The truth about flooding: Poor areas three times more likely to be hit than rich ones
England's most deprived neighbourhoods are 3.5 times more likely to be flooded than the most well off, according to new research.
Figures from Oxfam showed that almost one in five of the poorest third of neighbourhoods in England were hit by floods between 1990 and 2013, compared to just one in 18 of the top ten per cent.
"This winter's floods dramatically demonstrated that people in the UK will not be immune from the effects of climate change," Sally Copley, Oxfam's head of UK policy, said.
"Not only are poor people hurt most by extreme weather events, they are also most vulnerable to food shortages and price increases."
The research comes after the UK's wettest winter since records began more than 200 years ago, with more than 5,000 homes and thousands of hectares of farmland across England and Wales going under water.
Prime minister David Cameron accepted that the floods were likely to be the result of climate change, although he faced criticism for keeping Owen Paterson, a leading climate change sceptic, as his environment secretary.
The intergovernmental panel on climate change's fifth assessment report on climate impacts, which will be published later this month, is expected to warn of declines in global agricultural yields of up to two per cent each decade, amid a 14% per decade increase in food demand.

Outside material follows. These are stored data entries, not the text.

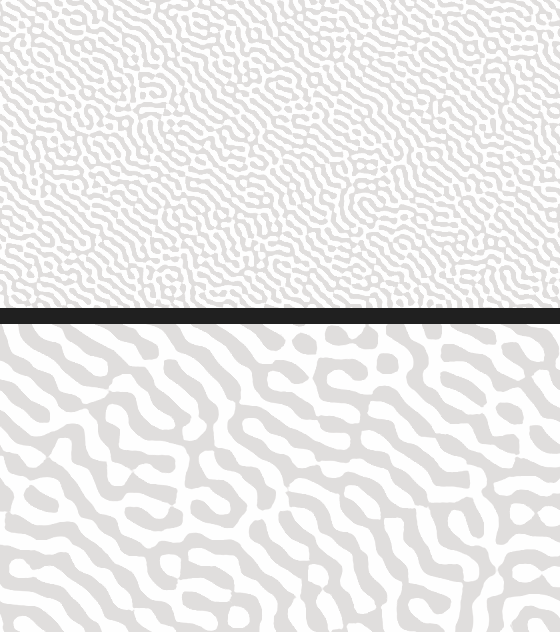
Top, the full canvas; bottom, a detail of the centre.
A Shadertoy shader for this pattern:

```glsl
// Reaction-diffusion style labyrinth of long, diagonally running worms.
// Plane waves around one direction are sampled on a small grid at each point,
// then clipped and ring-filtered twice, which evens out widths and gaps.

#define STRIPES 32.0        // stripe periods per canvas height
#define NORMAL_ANGLE 0.86   // main direction across the stripes, radians
#define DIRECTION_CORE 0.24 // spread of the common wave directions
#define DIRECTION_TAIL 0.56 // additional spread of the rare ones
#define PERIOD_JITTER 0.10  // relative spread of the wave frequencies
#define CLIP_SOFTNESS 0.12  // smaller values clip harder
#define PAPER_BIAS 0.035    // shifts the balance towards the paper
#define GRID_STEP 0.25      // grid spacing in stripe periods
#define WAVES 24

const float PI = 3.14159265;
const float RING_GAIN = 1.85;   // response of the filter at one period
const vec3 PAPER = vec3(0.997, 0.997, 0.997);
const vec3 WORM = vec3(0.880, 0.869, 0.865);

// Integer hash to the range 0..1.
float hash(int n) {
    uint h = uint(n) * 747796405u + 2891336453u;
    h = ((h >> ((h >> 28) + 4u)) ^ h) * 277803737u;
    h = (h >> 22) ^ h;
    return float(h >> 8) / 16777216.0;
}

// Wave vector in xy and phase in z; directions crowd around the normal.
vec3 makeWave(int i) {
    float u = 2.0 * (float(i) + hash(3 * i)) / float(WAVES) - 1.0;
    float angle = NORMAL_ANGLE + 0.5 * PI * u * (DIRECTION_CORE + DIRECTION_TAIL * u * u);
    float frequency = 1.0 + PERIOD_JITTER * (2.0 * hash(3 * i + 1) - 1.0);
    return 2.0 * PI * vec3(frequency * vec2(cos(angle), sin(angle)), hash(3 * i + 2));
}

float softClip(float x) {
    return x * inversesqrt(x * x + CLIP_SOFTNESS);
}

// Laplacian-of-Gaussian weight whose response peaks at one period.
float ringWeight(int x, int y) {
    vec2 offset = GRID_STEP * vec2(x, y);
    float q = PI * PI * dot(offset, offset);
    return (1.0 - q) * exp(-q);
}

float labyrinth(vec2 p) {
    vec3 waves[WAVES];
    for (int i = 0; i < WAVES; i++) waves[i] = makeWave(i);

    // Clipped waves on a 9 x 9 grid around the point.
    float field[81];
    for (int i = 0; i < 81; i++) {
        vec2 s = p + GRID_STEP * vec2(i % 9 - 4, i / 9 - 4);
        float sum = 0.0;
        for (int k = 0; k < WAVES; k++) sum += cos(dot(waves[k], vec3(s, 1.0)));
        field[i] = softClip(sum * sqrt(2.0 / float(WAVES)));
    }

    // First filter to 5 x 5 values, second filter to the centre value.
    float result = 0.0;
    for (int i = 0; i < 25; i++) {
        int x = i % 5, y = i / 5;
        float sum = 0.0;
        for (int k = 0; k < 25; k++) {
            int dx = k % 5, dy = k / 5;
            sum += ringWeight(dx - 2, dy - 2) * field[x + dx + 9 * (y + dy)];
        }
        result += ringWeight(x - 2, y - 2) * softClip(sum / RING_GAIN);
    }
    return result / RING_GAIN;
}

void mainImage(out vec4 fragColor, in vec2 fragCoord) {
    vec2 p = fragCoord / iResolution.y * STRIPES;
    float v = labyrinth(p) - PAPER_BIAS;

    // Edge about one pixel wide; the floor keeps flat saddles soft.
    float slope = length(vec2(dFdx(v), dFdy(v)));
    float slopeFloor = 3.5 * STRIPES / iResolution.y;
    float worm = clamp(0.5 + v / (1.2 * max(slope, slopeFloor)), 0.0, 1.0);
    fragColor = vec4(mix(PAPER, WORM, worm), 1.0);
}
```
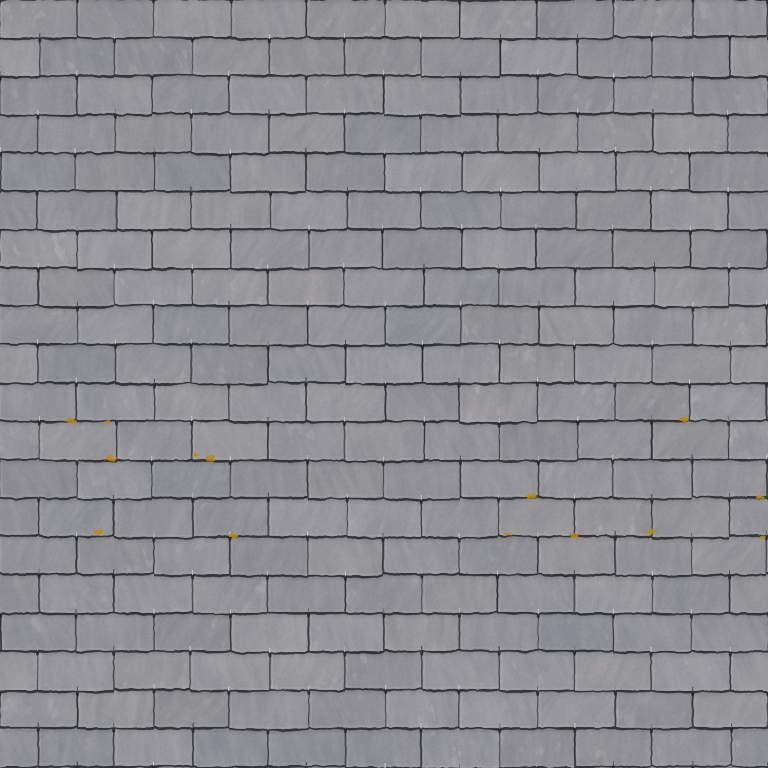
Write a three.js fragment shader that draws this texture.

```glsl
// Weathered grey roof slates: 20 half-staggered courses of 10, each with a ragged
// lower edge, thin joints, metal hooks and a few lichen spots. Courses come from
// rounding to the nearest edge and joint; surface wear comes from value noise.
varying vec2 vUv;

const float COLS = 10.0;
const float ROWS = 20.0;
const float COURSE_SHIFT = 0.002;
const float JOINT_JITTER = 0.05;      // in slate widths
const float EDGE_JITTER = 0.0032;     // in canvas units, as all below
const float EDGE_RAGGED = 0.0018;
const float SHADOW_DEPTH = 0.0029;
const float JOINT_HALF = 0.0010;
const float SOFT = 0.0010;
const float HOOK_HALF = 0.0008;
const float HOOK_HEIGHT = 0.0065;
const int LICHEN_COUNT = 14;
const vec3 SLATE_DARK = vec3(0.515, 0.520, 0.550);
const vec3 SLATE_PALE = vec3(0.625, 0.625, 0.645);
const vec3 WARM_TINT = vec3(1.012, 0.998, 0.988);
const vec3 GAP = vec3(0.15, 0.15, 0.16);
const vec3 HOOK = vec3(0.76, 0.76, 0.75);
const vec3 LICHEN = vec3(0.72, 0.54, 0.10);

float hash(vec2 p) {
  vec3 q = fract(vec3(p.xyx) * 0.1031);
  q += dot(q, q.yzx + 33.33);
  return fract((q.x + q.y) * q.z);
}

float noise(vec2 p) {
  vec2 i = floor(p), f = fract(p);
  f = f * f * (3.0 - 2.0 * f);
  return mix(mix(hash(i), hash(i + vec2(1.0, 0.0)), f.x),
             mix(hash(i + vec2(0.0, 1.0)), hash(i + vec2(1.0, 1.0)), f.x), f.y);
}

float fbm(vec2 p) {
  float sum = 0.0, amp = 0.5;
  for (int i = 0; i < 4; i++) {
    sum += amp * noise(p);
    p = p * 2.03 + 17.0;
    amp *= 0.5;
  }
  return sum / 0.9375;
}

// Wrapped key of a slate or joint, so the pattern tiles
vec2 wrapKey(float col, float row) {
  return floor(mod(vec2(col, row) + 0.5, vec2(COLS, ROWS)));
}

// x: slate column, y: signed distance to nearest joint, z: joint column
vec3 findJoint(float x, float row) {
  float s = x * COLS + 0.5 * mod(row + 1.0, 2.0);
  float joint = floor(s + 0.5);
  float d = s - joint - (hash(wrapKey(joint, row) + 71.0) - 0.5) * JOINT_JITTER;
  return vec3(d < 0.0 ? joint - 1.0 : joint, d / COLS, joint);
}

// Grain, slanted cleavage streaks and pale scuffs of one slate
vec3 slateColor(vec2 p, vec2 key) {
  float pick = hash(key + 13.0);
  float angle = mix(-0.7, 0.5, hash(key + 29.0));
  vec2 q = mat2(cos(angle), -sin(angle), sin(angle), cos(angle)) * p + key * 3.7;
  float streak = fbm(q * vec2(130.0, 28.0)) - 0.5;
  float cloud = fbm(q * 32.0 + 50.0) - 0.5;
  float grain = noise(p * 420.0) - 0.5;
  float scuff = smoothstep(0.66, 0.82, fbm(q * vec2(75.0, 45.0) + 90.0));
  float tone = 0.54 + 0.38 * (pick - 0.5) + 0.55 * streak + 0.40 * cloud
             + 0.22 * grain + 0.5 * scuff * hash(key + 43.0);
  vec3 tint = mix(vec3(1.0), WARM_TINT, hash(key + 57.0));
  return mix(SLATE_DARK, SLATE_PALE, tone) * tint;
}

void main() {
  vec2 p = vUv;
  float y = p.y - COURSE_SHIFT;

  // Ragged lower edge of the course above the nearest boundary
  float upper = floor(y * ROWS + 0.5);
  vec3 over = findJoint(p.x, upper);
  vec2 overKey = wrapKey(over.x, upper);
  float chip = smoothstep(0.008, 0.0, abs(over.y)) * hash(overKey + 5.0);
  float edge = (hash(overKey + 3.0) - 0.5) * EDGE_JITTER + 0.0018 * chip
             + (fbm(vec2(p.x * 95.0, upper * 7.3)) - 0.5) * EDGE_RAGGED * 2.0;
  float dy = y - upper / ROWS - edge;

  // Slate under this point
  float row = dy > 0.0 ? upper : upper - 1.0;
  vec3 side = findJoint(p.x, row);
  vec3 color = slateColor(p, wrapKey(side.x, row));

  // Joint with a worn light rim on its right
  vec2 jointKey = wrapKey(side.z, row);
  float wobble = (noise(vec2(p.y * 160.0, side.z * 5.1)) - 0.5) * 0.0012;
  float dx = side.y + wobble;
  float halfWidth = JOINT_HALF * mix(0.55, 1.25, hash(jointKey + 19.0));
  color += 0.035 * smoothstep(0.002, 0.0, abs(dx - 0.003));
  float gap = 1.0 - smoothstep(halfWidth - SOFT, halfWidth + SOFT, abs(dx));
  color = mix(color, GAP, gap * mix(0.65, 0.95, hash(jointKey + 23.0)));

  // Lit lower lip and the shadow it casts on the course below
  color += 0.03 * smoothstep(0.0018, 0.0, abs(dy - 0.0022));
  color *= 1.0 - 0.09 * smoothstep(-0.010, -0.001, dy) * step(dy, 0.0);
  float depth = SHADOW_DEPTH * mix(0.55, 1.25, noise(vec2(p.x * 60.0, upper * 3.1)));
  float shadow = smoothstep(-depth - SOFT, -depth + SOFT, dy)
               * (1.0 - smoothstep(-SOFT * 0.5, SOFT * 0.7, dy));
  color = mix(color, GAP, 0.86 * shadow);

  // Hook over the joint below, with a dark pocket beneath
  vec3 below = findJoint(p.x, upper - 1.0);
  float shine = hash(wrapKey(below.z, upper) + 37.0);
  float pocket = length(vec2(below.y, dy + 0.0035) / vec2(0.0024, 0.0042));
  color = mix(color, GAP, 0.8 * smoothstep(1.2, 0.5, pocket) * step(dy, 0.0));
  vec2 hookBox = abs(vec2(below.y, dy - 0.0022)) - vec2(HOOK_HALF, HOOK_HEIGHT * 0.5);
  float hook = 1.0 - smoothstep(-SOFT * 0.5, SOFT * 0.5, max(hookBox.x, hookBox.y));
  color = mix(color, mix(GAP * 2.0, HOOK, smoothstep(0.1, 0.7, shine)), hook * 0.9);

  // Lichen scattered along a few lower courses
  for (int i = 0; i < LICHEN_COUNT; i++) {
    float n = float(i) + 1.0;
    float level = 6.0 + floor(4.0 * hash(vec2(n, 83.0)));
    vec2 spot = vec2(hash(vec2(n, 61.0)), level / ROWS + 0.008 * hash(vec2(n, 97.0)));
    float radius = mix(0.002, 0.0048, hash(vec2(n, 41.0)));
    float d = length((p - spot) * vec2(0.75, 1.2)) + (noise(p * 330.0) - 0.5) * 0.004;
    color = mix(color, LICHEN, 0.85 * smoothstep(radius + SOFT, radius - SOFT, d));
  }

  gl_FragColor = vec4(clamp(color, 0.0, 1.0), 1.0);
}
```
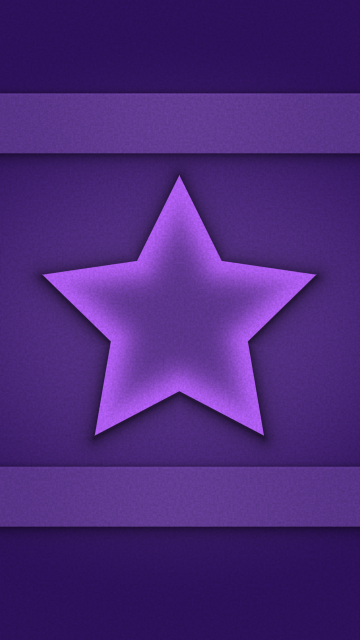
Give the GLSL for this background, as a WebGL 1 fragment shader.

```glsl
precision highp float;
// A glowing five-pointed star on a grainy violet panel between two raised bands.
// The star is a folded segment distance; its inner glow, its drop shadow and the
// band shadows fall off with distance, and gradient noise gives the grain.

uniform vec2 u_resolution;

// Lengths are in canvas heights, measured from the canvas centre.
const vec2 STAR_CENTER = vec2(-0.001, 0.0013);
const float STAR_OUTER = 0.225;
const float STAR_INNER = 0.1126;
const float GLOW_WIDTH = 0.034;
const float GLOW_SOFTNESS = 0.010;
const float STAR_SHADOW_WIDTH = 0.011;
const float STAR_SHADOW_DROP = 0.004;
const float STAR_SHADOW = 0.55;

const float BAND_TOP_Y = 0.3073;
const float BAND_LOW_Y = -0.2760;
const float BAND_HALF = 0.0469;
const float BAND_SHADOW = 0.50;

const float GRAIN_CELLS = 330.0;
const float GRAIN_AMOUNT = 0.10;

const vec3 PANEL_DARK = vec3(0.175, 0.065, 0.355);
const vec3 PANEL_LIGHT = vec3(0.325, 0.185, 0.515);
const vec3 BAND_EDGE = vec3(0.335, 0.195, 0.525);
const vec3 BAND_MIDDLE = vec3(0.385, 0.235, 0.580);
const vec3 STAR_FILL = vec3(0.355, 0.205, 0.550);
const vec3 STAR_GLOW = vec3(0.680, 0.360, 0.940);

const float SECTOR = 1.2566371; // a fifth of a turn

vec2 hashGradient(vec2 cell) {
    vec2 q = fract(cell * vec2(0.1031, 0.1130));
    q += dot(q, q.yx + 33.33);
    float angle = 6.28318 * fract((q.x + q.y) * q.x * 7.13);
    return vec2(cos(angle), sin(angle));
}

float gradientNoise(vec2 p) {
    vec2 i = floor(p);
    vec2 f = p - i;
    vec2 u = f * f * f * (f * (f * 6.0 - 15.0) + 10.0);
    vec2 e = vec2(0.0, 1.0);
    float a = dot(hashGradient(i), f);
    float b = dot(hashGradient(i + e.yx), f - e.yx);
    float c = dot(hashGradient(i + e.xy), f - e.xy);
    float d = dot(hashGradient(i + e.yy), f - e.yy);
    return mix(mix(a, b, u.x), mix(c, d, u.x), u.y);
}

// Signed distance, negative inside; softness rounds the fold along each arm.
float starDistance(vec2 p, float softness) {
    float angle = atan(p.x, p.y + 1e-6);
    angle = mod(angle + 0.5 * SECTOR, SECTOR) - 0.5 * SECTOR;
    vec2 q = length(p) * vec2(cos(angle), sin(angle));
    q.y = sqrt(q.y * q.y + softness * softness);

    vec2 tip = vec2(STAR_OUTER, 0.0);
    vec2 notch = STAR_INNER * vec2(cos(0.5 * SECTOR), sin(0.5 * SECTOR));
    vec2 edge = notch - tip;
    vec2 rel = q - tip;
    float t = clamp(dot(rel, edge) / dot(edge, edge), 0.0, 1.0);
    float side = edge.y * rel.x - edge.x * rel.y;
    return length(rel - edge * t) * sign(side);
}

vec3 addBand(vec3 color, float y, float pixel) {
    float d = abs(y) - BAND_HALF;
    float outside = max(d, 0.0);

    // A broad shadow below and a thin one above
    float reach = y < 0.0 ? 0.010 : 0.004;
    float strength = y < 0.0 ? BAND_SHADOW : 0.6 * BAND_SHADOW;
    color *= 1.0 - strength * exp(-outside / reach);

    float rim = exp(-abs(y - BAND_HALF + 0.002) / 0.0015);
    vec3 face = BAND_EDGE * (1.0 + 0.08 * rim);
    return mix(color, face, smoothstep(pixel, -pixel, d));
}

void main() {
    vec2 p = (gl_FragCoord.xy - 0.5 * u_resolution) / u_resolution.y;
    float pixel = 0.7 / u_resolution.y;

    // Panel lit from the centre
    float light = smoothstep(0.45, 0.10, length(p * vec2(0.8, 1.0)));
    vec3 color = mix(PANEL_DARK, PANEL_LIGHT, light);

    // Bands, brighter toward the middle of the canvas
    color = addBand(color, p.y - BAND_TOP_Y, pixel);
    color = addBand(color, p.y - BAND_LOW_Y, pixel);
    float bandD = min(abs(p.y - BAND_TOP_Y), abs(p.y - BAND_LOW_Y)) - BAND_HALF;
    float bandLight = exp(-p.x * p.x / 0.04) * smoothstep(pixel, -pixel, bandD);
    color += (BAND_MIDDLE - BAND_EDGE) * bandLight;

    // Star shadow, fill and inner glow
    vec2 s = p - STAR_CENTER;
    float shadowD = max(starDistance(s + vec2(0.0, STAR_SHADOW_DROP), 0.0), 0.0);
    color *= 1.0 - STAR_SHADOW * exp(-shadowD / STAR_SHADOW_WIDTH);
    float depth = max(-starDistance(s, GLOW_SOFTNESS), 0.0) / GLOW_WIDTH;
    vec3 star = mix(STAR_FILL, STAR_GLOW, exp(-depth * depth));
    color = mix(color, star, smoothstep(pixel, -pixel, starDistance(s, 0.0)));

    // Fine grain
    vec2 g = p * GRAIN_CELLS + 500.0;
    float grain = gradientNoise(g) + 0.6 * gradientNoise(g * 0.53 + 17.0);
    color *= 1.0 + GRAIN_AMOUNT * grain;

    gl_FragColor = vec4(color, 1.0);
}
```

Experts warn that the global economy could therefore be about to enter a period of volatile food prices, which would hurt poor consumers most of all.